Multnomah County Circuit Court Judge Michael McShane

Michael McShane remembers, as a five-year-old, going with his family down to the local homeless shelter and serving holiday meals. Volunteer social work was a regular activity for his family, and he learned its importance early in life.

He was born in Pittsburgh, but spent his younger years through high school in Kennewick, Washington, where his father had moved the family to take a position with Westinghouse. After graduating from high school, he attended Gonzaga University, and in 1983 he graduated, summa cum laude, with a degree in English literature.

After college, his desire to contribute in the social areas lead him to join the Jesuit Volunteer Corp, a community service organization, much like an inner city Peace Corps. While there he worked in the Portland area as a corrections' counselor. That was his first taste of the law.

Feeling he could do more with a better education, after two years with the Jesuit Volunteers, he entered Lewis & Clark School of Law and graduated with honors in 1988.

Although he worked for the Clark County DA's office during law school, for a man who enjoys helping those in need, the low pay and heavy caseload of the Public Defenders office seemed like a perfect fit. Within months of his hire, he was trying major felonies. Michael says he would like to think it was his trial skills that earned him that responsibility in such a short time, but he knows it had to do with office turnover. He willingly accepted the responsibility and became a fast learner. Nine years later, he had tried a great number of felony cases and earned the responsibility of supervising both misdemeanor and then felony attorneys.

In 1997, Judge McShane accepted the position of a full-time Circuit Court Judge Pro Tem. He rotated among the high volume dockets of criminal arraignments, small claims, FED and traffic court. In March of 2001, Michael was appointed to the Circuit Court by then Governor John Kitzhaber.

Michael hears a combination of criminal and civil matters. He is one of four judges assigned to hear death penalty cases in Multnomah County . He is a member of the civil motions panel and the Judicial Conference Criminal Law Committee. He was recently appointed by Governor Kulongoski to sit as the Judicial Department representative on the Governor's Prisoner Re-entry Council.

In the community, Michael attempts to play rugby, bike and travel. He sits on the board of St. Andrew Nativity School, an inner city middle school for disadvantaged youth. He is a member of the adjunct faculty at Lewis & Clark Lw School . Michael's courtroom is a favorite for school children visiting with the Classroom Law Project and on Fridays he teaches a courtroom course for a local alternative school.
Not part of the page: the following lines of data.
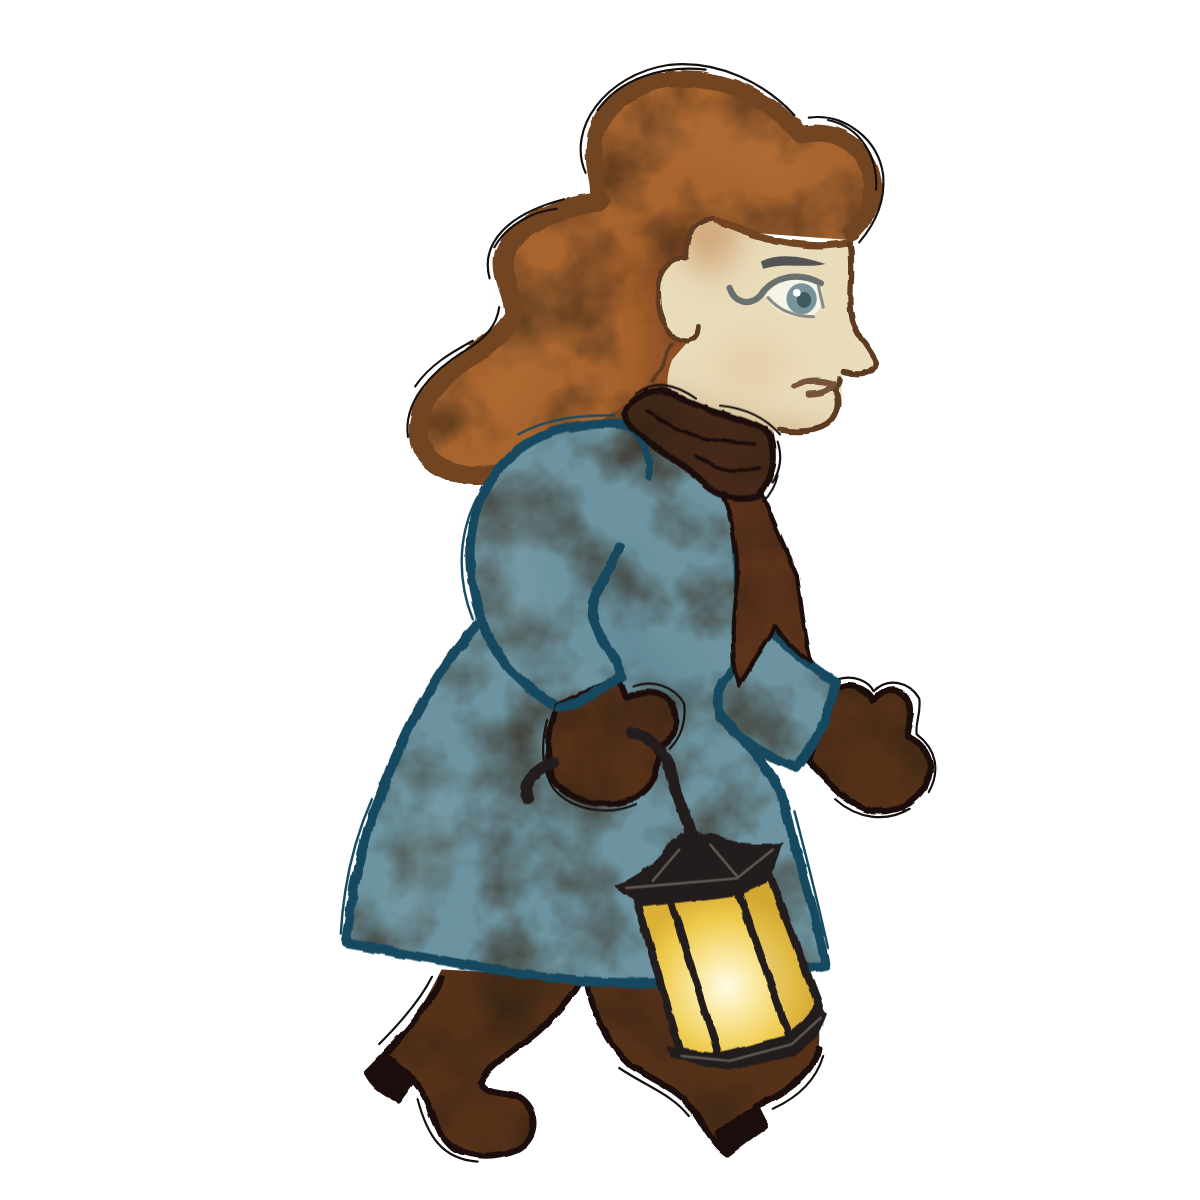
<!DOCTYPE html>
<html lang="en">
<head>
<meta charset="utf-8">
<title>Walker with a lantern</title>
<style>
:root{
  --paper:#ffffff;
  --hair:#a8642f; --hair-edge:#724420; --hair-deep:#6d3a15;
  --skin:#e9dcbb; --skin-line:#5d3a20;
  --coat:#6c939f; --coat-edge:#174a61;
  --leather:#553119; --leather-edge:#1d110b;
  --scarf:#46291a; --scarf-tail:#5b321c;
  --iron:#241f1d; --glow:#f0cf55;
  --eye:#78939a; --brow:#545452;
}
*{margin:0;padding:0;box-sizing:border-box}
html,body{width:1200px;height:1200px;overflow:hidden;background:var(--paper)}
.figure{display:block;width:1200px;height:1200px}
.line{fill:none;stroke-linecap:round;stroke-linejoin:round}
.coat-line{stroke:var(--coat-edge);stroke-width:4}
.dark-line{stroke:var(--leather-edge);stroke-width:2.6}
.bristle{stroke:#15100d;stroke-width:.9}
.coat{fill:var(--coat)}
.leather{fill:var(--leather)}
</style>
</head>
<body>
<svg class="figure" viewBox="0 0 500 500" role="img" aria-label="A red-haired woman in a blue coat walks to the right carrying a glowing lantern">
<defs>
  <filter id="wash" x="-5%" y="-5%" width="110%" height="110%" color-interpolation-filters="sRGB">
    <feTurbulence type="fractalNoise" baseFrequency=".035" numOctaves="4" seed="8" result="noise"/>
    <feColorMatrix in="noise" values="0 0 0 0 .2  0 0 0 0 .14  0 0 0 0 .08  1.5 0 0 0 -.58" result="blotch"/>
    <feComposite in="blotch" in2="SourceAlpha" operator="in" result="stain"/>
    <feMerge><feMergeNode in="SourceGraphic"/><feMergeNode in="stain"/></feMerge>
  </filter>
  <filter id="ink" x="-10%" y="-10%" width="120%" height="120%">
    <feTurbulence type="fractalNoise" baseFrequency=".11" numOctaves="2" seed="3"/>
    <feDisplacementMap in="SourceGraphic" scale="2.2" xChannelSelector="R" yChannelSelector="G"/>
  </filter>
  <filter id="soft" x="-60%" y="-60%" width="220%" height="220%"><feGaussianBlur stdDeviation="7"/></filter>
  <radialGradient id="flame" gradientUnits="userSpaceOnUse" cx="303" cy="411" r="39">
    <stop offset="0" stop-color="#fffbe6"/><stop offset=".3" stop-color="#fbeaa4"/>
    <stop offset=".72" stop-color="#efcc50"/><stop offset="1" stop-color="#dbb037"/>
  </radialGradient>
  <path id="hair-shape" d="M354 100C363 92 368 78 361 65C356 55 344 52 333 54C325 44 310 33 290 31C268 29 249 40 246 58C244 70 249 77 247 83C232 85 213 91 208 106C206 116 213 123 212 131C205 143 184 149 175 167C167 184 175 199 196 201C222 202 244 184 260 173L290 174L292 150L300 96Z"/>
  <path id="face-shape" d="M287 108C285 96 292 90 302 92C318 99 338 104 353 101C356 113 354 124 355 131C356 139 363 146 365 151C364 156 357 156 351 155C350 161 352 166 349 171C345 180 334 181 323 179L318 188L284 172C277 165 277 158 280 150L286 143C277 141 273 130 275 119C277 110 283 107 287 108Z"/>
  <path id="coat-body" d="M262 176C240 175 222 178 211 190C195 207 194 228 198 258C178 282 167 309 158 333C148 357 147 374 144 393C178 399 212 406 247 409C280 411 315 408 344 402C341 383 334 365 329 343C325 324 316 312 303 299L320 263L317 204Z"/>
  <path id="sleeve-near" d="M262 177C234 174 214 184 203 202C192 222 195 243 202 262C209 278 220 288 233 295C242 293 251 287 259 282C258 274 249 266 247 257C247 246 255 239 261 228L283 200Z"/>
  <path id="sleeve-far" d="M321 262C329 271 339 279 348 284C346 299 340 309 332 320C320 316 309 308 299 298C298 291 300 286 304 282Z"/>
  <path id="mitten-near" d="M232 294C229 304 226 315 231 325C238 335 253 337 263 333C273 329 275 319 274 311C281 309 284 300 280 293C275 286 266 288 261 291L258 283Z"/>
  <path id="mitten-far" d="M347 288C353 284 361 286 364 292C368 286 377 286 379 293C381 298 377 303 378 307C384 309 389 316 387 323C385 333 375 339 364 338C354 336 346 327 337 317Z"/>
  <path id="boot-back" d="M184 404C180 412 175 421 170 428C164 435 158 440 153 447C156 453 161 456 166 458L172 450C178 456 180 465 184 473C190 483 205 483 215 479C225 474 224 462 216 457C209 455 202 456 200 451C205 441 222 434 229 425C235 418 240 413 244 407Z"/>
  <path id="boot-front" d="M244 407C247 421 253 435 263 444C272 450 281 453 288 461C293 468 296 476 303 481L319 469L315 461C326 456 338 449 341 437C343 424 337 412 330 405Z"/>
  <path id="scarf-collar" d="M263 168C268 162 277 161 284 166C297 173 312 174 321 181C324 190 322 199 316 207C307 209 299 207 293 201C286 193 272 188 262 176C259 173 260 171 263 168Z"/>
  <path id="scarf-tail" d="M301 206L317 204C322 217 327 228 332 240C334 252 335 264 338 276C332 272 327 267 323 261C319 269 312 277 308 286C304 272 305 257 307 244C308 230 305 217 301 206Z"/>
</defs>

<g id="boots">
  <g class="leather" filter="url(#wash)"><use href="#boot-back"/><use href="#boot-front"/></g>
  <g class="line dark-line" filter="url(#ink)">
    <path d="M184 408C178 420 168 432 153 447C156 453 161 456 166 458L172 450"/>
    <path d="M200 451C205 441 222 434 229 425C235 418 239 414 241 410"/>
    <path d="M172 450C178 456 180 465 184 473C190 483 205 483 215 479C225 474 224 462 216 457C209 455 202 456 200 451"/>
    <path d="M245 411C247 421 253 435 263 444C272 450 281 453 288 461C293 468 296 476 303 481L319 469L315 461C326 456 338 449 341 437"/>
    <path d="M153 447L166 458L172 449L162 441Z" fill="#1d110b"/>
    <path d="M301 479L319 469L315 462L299 472Z" fill="#1d110b"/>
  </g>
  <g class="line bristle"><path d="M174 458C178 473 184 483 199 484M180 407C175 417 167 426 158 435M258 445C270 453 280 456 287 465M322 462C333 457 340 450 343 440"/></g>
</g>

<g id="hair">
  <use href="#hair-shape" fill="var(--hair)" filter="url(#wash)"/>
  <g filter="url(#soft)">
    <path d="M262 120C275 126 274 150 265 168L292 172L294 100C280 96 264 106 262 120Z" fill="var(--hair-deep)" opacity=".5"/>
    <path d="M268 60C285 50 310 58 330 72" fill="none" stroke="#c07a3e" stroke-width="10" opacity=".55"/>
    <path d="M222 118C236 132 214 158 200 174" fill="none" stroke="#bd7638" stroke-width="10" opacity=".5"/>
  </g>
  <g class="line" stroke="var(--hair-edge)" filter="url(#ink)">
    <path stroke-width="7" d="M355 97C363 90 367 78 360 66C355 57 344 54 333 56C325 46 310 35 290 33C268 31 251 42 248 58C246 70 251 77 249 84"/>
    <path stroke-width="8" d="M250 84C234 86 215 93 210 106C208 116 215 123 214 132C207 145 186 151 177 168C170 184 177 196 196 198C213 199 229 191 243 182"/>
    <path stroke-width="5" d="M243 182C251 177 257 174 263 170"/>
  </g>
  <g class="line bristle" stroke="#3b2210">
    <path d="M244 72C236 54 252 31 279 27C300 25 319 35 331 48"/>
    <path d="M249 46C258 33 276 27 294 29"/>
    <path d="M337 49C352 47 366 58 368 73C369 85 364 94 358 101"/>
    <path d="M345 50C359 53 366 66 365 79"/>
    <path d="M204 116C200 101 212 89 235 83"/>
    <path d="M206 103C211 94 222 88 232 87"/>
    <path d="M170 182C168 168 179 155 194 146C202 141 207 136 208 128"/>
    <path d="M173 161C179 152 188 147 197 142"/>
  </g>
</g>

<g id="face">
  <use href="#face-shape" fill="var(--skin)"/>
  <clipPath id="face-clip"><use href="#face-shape"/></clipPath>
  <g clip-path="url(#face-clip)">
    <g filter="url(#soft)">
      <path d="M280 84L312 90L299 116L287 108Z" fill="#bd7b43" opacity=".6"/>
      <ellipse cx="313" cy="153" rx="15" ry="10" fill="#e3bd93" opacity=".55"/>
      <path d="M276 160C292 172 322 178 345 178L340 192L276 190Z" fill="#b99561" opacity=".55"/>
    </g>
  </g>
  <g class="line" stroke="var(--skin-line)" stroke-width="2" filter="url(#ink)">
    <path d="M297 91C289 92 285 99 286 108C279 106 274 113 274 122C274 134 280 143 287 142C290 141 291 139 291 136"/>
    <path d="M280 143C277 149 276 154 272 159" stroke-width="1.5"/>
    <path d="M299 92C316 100 336 105 354 101" stroke="var(--hair-edge)" stroke-width="3"/>
    <path d="M354 102C356 113 353 124 355 131C356 139 363 146 365 151C364 156 358 157 352 155" stroke-width="2.6"/>
    <path d="M350 158C350 160 349 161 347 162C350 165 350 169 348 173C345 179 336 181 325 179" stroke-width="2.4"/>
    <path d="M331 161C336 158 342 158 347 160C345 163 341 164 337 164" stroke-width="2.6" stroke="#75523c"/>
  </g>
  <g id="eye">
    <path d="M319 123C324 116 334 114 342 119C344 124 342 130 338 132C330 133 322 130 319 123Z" fill="#f6f4e8"/>
    <ellipse cx="334" cy="124.500" rx="6.300" ry="6.500" fill="var(--eye)"/>
    <ellipse cx="335" cy="125" rx="3" ry="3.300" fill="#3f5960"/>
    <circle cx="332" cy="122" r="1.600" fill="#fff"/>
    <path class="line" stroke="#68716d" stroke-width="2.600" d="M304 120C306 126 312 128 317 123C322 115 333 113 342 118"/>
    <path class="line" stroke="#8b8d80" stroke-width="1.300" d="M320 124C325 130 332 132 339 132M341 119L343 128"/>
    <path fill="var(--brow)" d="M317 109C325 105 335 107 344 110C335 112 327 109 318 112Z"/>
  </g>
</g>

<g id="coat">
  <use href="#mitten-far" class="leather" filter="url(#wash)"/>
  <use href="#mitten-far" class="line dark-line" filter="url(#ink)"/>
  <path class="line bristle" d="M349 283C356 281 362 284 364 288C370 282 379 284 383 291C384 297 381 302 382 306C390 312 392 321 387 330M348 333C357 341 369 343 379 337"/>
  <use href="#coat-body" class="coat" filter="url(#wash)"/>
  <use href="#sleeve-far" class="coat" filter="url(#wash)"/>
  <g filter="url(#soft)" fill="none">
    <path d="M255 236C252 260 270 282 290 296" stroke="#4d7585" stroke-width="9" opacity=".5"/>
    <path d="M185 328C176 350 172 370 170 385" stroke="#86a9b1" stroke-width="13" opacity=".5"/>
    <path d="M218 208C209 225 213 247 223 262" stroke="#85a8b1" stroke-width="11" opacity=".5"/>
  </g>
  <g class="line coat-line" filter="url(#ink)">
    <path d="M198 261C178 284 167 309 158 333C148 357 147 374 144 393C178 399 212 406 247 409C280 411 315 408 344 402C341 383 334 365 329 343C325 324 314 312 300 299"/>
    <path d="M320 263L304 281C299 287 298 293 300 298C309 308 320 316 332 320C340 309 346 299 348 284C339 279 329 271 321 262"/>
    <path d="M262 177C234 174 214 184 203 202C192 222 195 243 202 262C209 278 220 288 233 295C242 293 251 287 259 282C258 274 249 266 247 257C246 246 254 240 258 228"/>
    <path d="M263 178C269 185 272 192 270 199" stroke-width="3"/>
    <path d="M305 214C308 231 307 252 306 277" stroke-width="2.500"/>
  </g>
  <path class="line" stroke="var(--coat-edge)" stroke-width="1" d="M199 207C190 224 191 243 197 258M155 333C147 351 143 371 142 389M331 338C336 357 341 377 345 395M216 181C228 174 243 173 256 173"/>
</g>

<g id="scarf">
  <g filter="url(#wash)"><use href="#scarf-tail" fill="var(--scarf-tail)"/><use href="#scarf-collar" fill="var(--scarf)"/></g>
  <g class="line dark-line" filter="url(#ink)">
    <use href="#scarf-collar"/>
    <path d="M301 206C305 217 308 230 307 244C305 257 304 272 308 286C312 277 319 269 323 261C327 267 332 272 338 276C335 264 334 252 332 240C327 228 322 217 317 204" stroke-width="1.800"/>
    <path d="M270 171C281 181 296 184 314 185M290 190C298 196 307 197 316 195" stroke-width="1.500"/>
  </g>
  <path class="line bristle" d="M265 164C273 158 281 160 290 166M300 169C310 170 319 174 325 181M322 201C325 196 326 190 324 184M318 209C321 206 323 203 324 198"/>
</g>

<g id="lantern-hand">
  <use href="#mitten-near" class="leather" filter="url(#wash)"/>
  <use href="#mitten-near" class="line dark-line" filter="url(#ink)"/>
  <path class="line coat-line" filter="url(#ink)" d="M233 295C242 293 251 287 259 282"/>
  <path class="line bristle" d="M228 300C225 311 226 322 231 329C239 338 254 340 265 335M264 286C272 283 281 286 285 293C286 300 284 307 279 312"/>
</g>

<g id="lantern">
  <g class="line" stroke="var(--iron)" filter="url(#ink)">
    <path stroke-width="5" d="M220 333C217 326 223 321 230 318"/>
    <path stroke-width="5" d="M263 305C269 306 276 312 279 319C280 328 286 338 289 351"/>
  </g>
  <path d="M265 375L320 364L341 420L332 434L285 440Z" fill="url(#flame)"/>
  <path d="M308 370L321 365L341 420L331 432Z" fill="#b98d22" opacity=".25"/>
  <g class="line" stroke="var(--iron)" stroke-width="3.200" filter="url(#ink)">
    <path d="M265 374L284 440M279 374L299 438M307 370L329 432M320 363L342 421"/>
  </g>
  <g fill="var(--iron)" filter="url(#ink)">
    <path d="M256 369C266 365 274 359 280 350L297 347C305 352 316 352 326 351L321 367L308 373L268 378Z"/>
    <path d="M278 436L299 439L329 431L340 418L345 422L341 432L330 440L304 446L280 441Z"/>
    <ellipse cx="288" cy="350" rx="6" ry="4"/>
  </g>
  <path class="line" stroke="#5d5651" stroke-width="1.100" d="M261 370L307 366L322 354M283 354L272 367M296 352L307 365M284 440L304 442L330 435L342 424"/>
</g>
</svg>
</body>
</html>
Michael is a favorite CLE speaker on trial practice issues such as cross examination and voir dire.

Originally authored by Mike Bloom and printed in the March 2001 Multnomah Lawyer
Updated for the Internet in 2012